(Plain-text document sources)
________
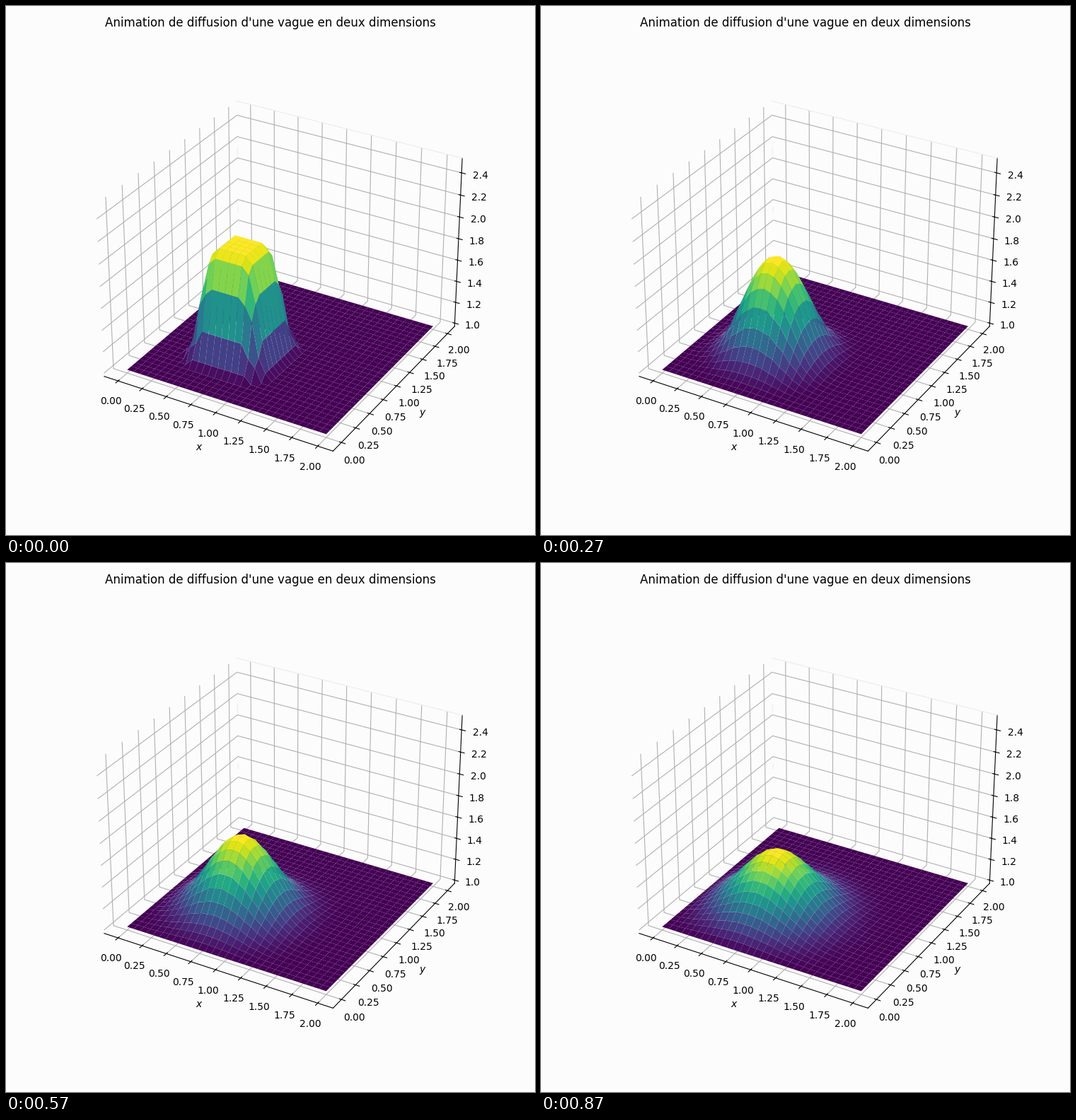
Write a matplotlib script that moves like this. It is 748x748 px and loops after 0.9 s.

```python
import numpy as np
import matplotlib.pyplot as plt
from matplotlib.animation import FuncAnimation

FRAMES, INTERVAL = 30, 30
N = 31                # grid points per side
NU, SIGMA = 0.05, 0.25
PAPER, FAINT = "#fcfcfc", "#ececec"

h = 2 / (N - 1)
dt = SIGMA * h * h / NU
axis_pts = np.linspace(0, 2, N)
X, Y = np.meshgrid(axis_pts, axis_pts)


def diffuse(u):
    """One explicit step of the 2D heat equation, edges held at 1."""
    out = u.copy()
    lap = (u[2:, 1:-1] + u[:-2, 1:-1] + u[1:-1, 2:] + u[1:-1, :-2]
           - 4 * u[1:-1, 1:-1])
    out[1:-1, 1:-1] += NU * dt / h**2 * lap
    return out


def solve():
    u = np.ones((N, N))
    block = slice(int(0.5 / h), int(1 / h + 1.001))
    u[block, block] = 2
    u = diffuse(u)
    states = []
    for _ in range(FRAMES):
        u = diffuse(u)
        states.append(u)
    return states


def padded(lo, hi):
    pad = (hi - lo) / 48
    return lo - pad, hi + pad


states = solve()

fig = plt.figure(figsize=(7.48, 7.48), dpi=100, facecolor=PAPER)
fig.suptitle("Animation de diffusion d'une vague en deux dimensions")
ax = fig.add_subplot(projection="3d", facecolor=PAPER)

side, height = padded(-0.1, 2.1), padded(1, 2.5)
ax.set(xlim=side, ylim=side, zlim=height, xlabel="$x$", ylabel="$y$")
ax.set_xticks(np.arange(0, 2.01, 0.25))
ax.set_yticks(np.arange(0, 2.01, 0.25))
ax.set_zticks(np.arange(1, 2.5, 0.2))
for axis in (ax.xaxis, ax.yaxis, ax.zaxis):
    axis.set_pane_color(PAPER)

# faint traces of the back wall's outline
ax.plot(side, [side[1]] * 2, [height[1]] * 2, color=FAINT, lw=0.8)
for z0, z1 in ((2.02, 2.10), (1.48, 1.53)):
    ax.plot([side[0]] * 2, [side[1]] * 2, [z0, z1], color=FAINT, lw=0.8)

surface = None


def draw(i):
    global surface
    if surface is not None:
        surface.remove()
    surface = ax.plot_surface(X, Y, states[i], cmap="viridis", rstride=1,
                              cstride=1, linewidth=0, antialiased=True)
    return [surface]


anim = FuncAnimation(fig, draw, frames=FRAMES, interval=INTERVAL,
                     init_func=lambda: draw(0), repeat=True, repeat_delay=0)
plt.show()
```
________
WORK TO COMPLETE
Write every entry out again exactly, dropping the pictures.

RESPONSE AREA
Write a matplotlib script that moves like this. It is 748x748 px and loops after 0.9 s.

```python
import numpy as np
import matplotlib.pyplot as plt
from matplotlib.animation import FuncAnimation

FRAMES, INTERVAL = 30, 30
N = 31                # grid points per side
NU, SIGMA = 0.05, 0.25
PAPER, FAINT = "#fcfcfc", "#ececec"

h = 2 / (N - 1)
dt = SIGMA * h * h / NU
axis_pts = np.linspace(0, 2, N)
X, Y = np.meshgrid(axis_pts, axis_pts)


def diffuse(u):
    """One explicit step of the 2D heat equation, edges held at 1."""
    out = u.copy()
    lap = (u[2:, 1:-1] + u[:-2, 1:-1] + u[1:-1, 2:] + u[1:-1, :-2]
           - 4 * u[1:-1, 1:-1])
    out[1:-1, 1:-1] += NU * dt / h**2 * lap
    return out


def solve():
    u = np.ones((N, N))
    block = slice(int(0.5 / h), int(1 / h + 1.001))
    u[block, block] = 2
    u = diffuse(u)
    states = []
    for _ in range(FRAMES):
        u = diffuse(u)
        states.append(u)
    return states


def padded(lo, hi):
    pad = (hi - lo) / 48
    return lo - pad, hi + pad


states = solve()

fig = plt.figure(figsize=(7.48, 7.48), dpi=100, facecolor=PAPER)
fig.suptitle("Animation de diffusion d'une vague en deux dimensions")
ax = fig.add_subplot(projection="3d", facecolor=PAPER)

side, height = padded(-0.1, 2.1), padded(1, 2.5)
ax.set(xlim=side, ylim=side, zlim=height, xlabel="$x$", ylabel="$y$")
ax.set_xticks(np.arange(0, 2.01, 0.25))
ax.set_yticks(np.arange(0, 2.01, 0.25))
ax.set_zticks(np.arange(1, 2.5, 0.2))
for axis in (ax.xaxis, ax.yaxis, ax.zaxis):
    axis.set_pane_color(PAPER)

# faint traces of the back wall's outline
ax.plot(side, [side[1]] * 2, [height[1]] * 2, color=FAINT, lw=0.8)
for z0, z1 in ((2.02, 2.10), (1.48, 1.53)):
    ax.plot([side[0]] * 2, [side[1]] * 2, [z0, z1], color=FAINT, lw=0.8)

surface = None


def draw(i):
    global surface
    if surface is not None:
        surface.remove()
    surface = ax.plot_surface(X, Y, states[i], cmap="viridis", rstride=1,
                              cstride=1, linewidth=0, antialiased=True)
    return [surface]


anim = FuncAnimation(fig, draw, frames=FRAMES, interval=INTERVAL,
                     init_func=lambda: draw(0), repeat=True, repeat_delay=0)
plt.show()
```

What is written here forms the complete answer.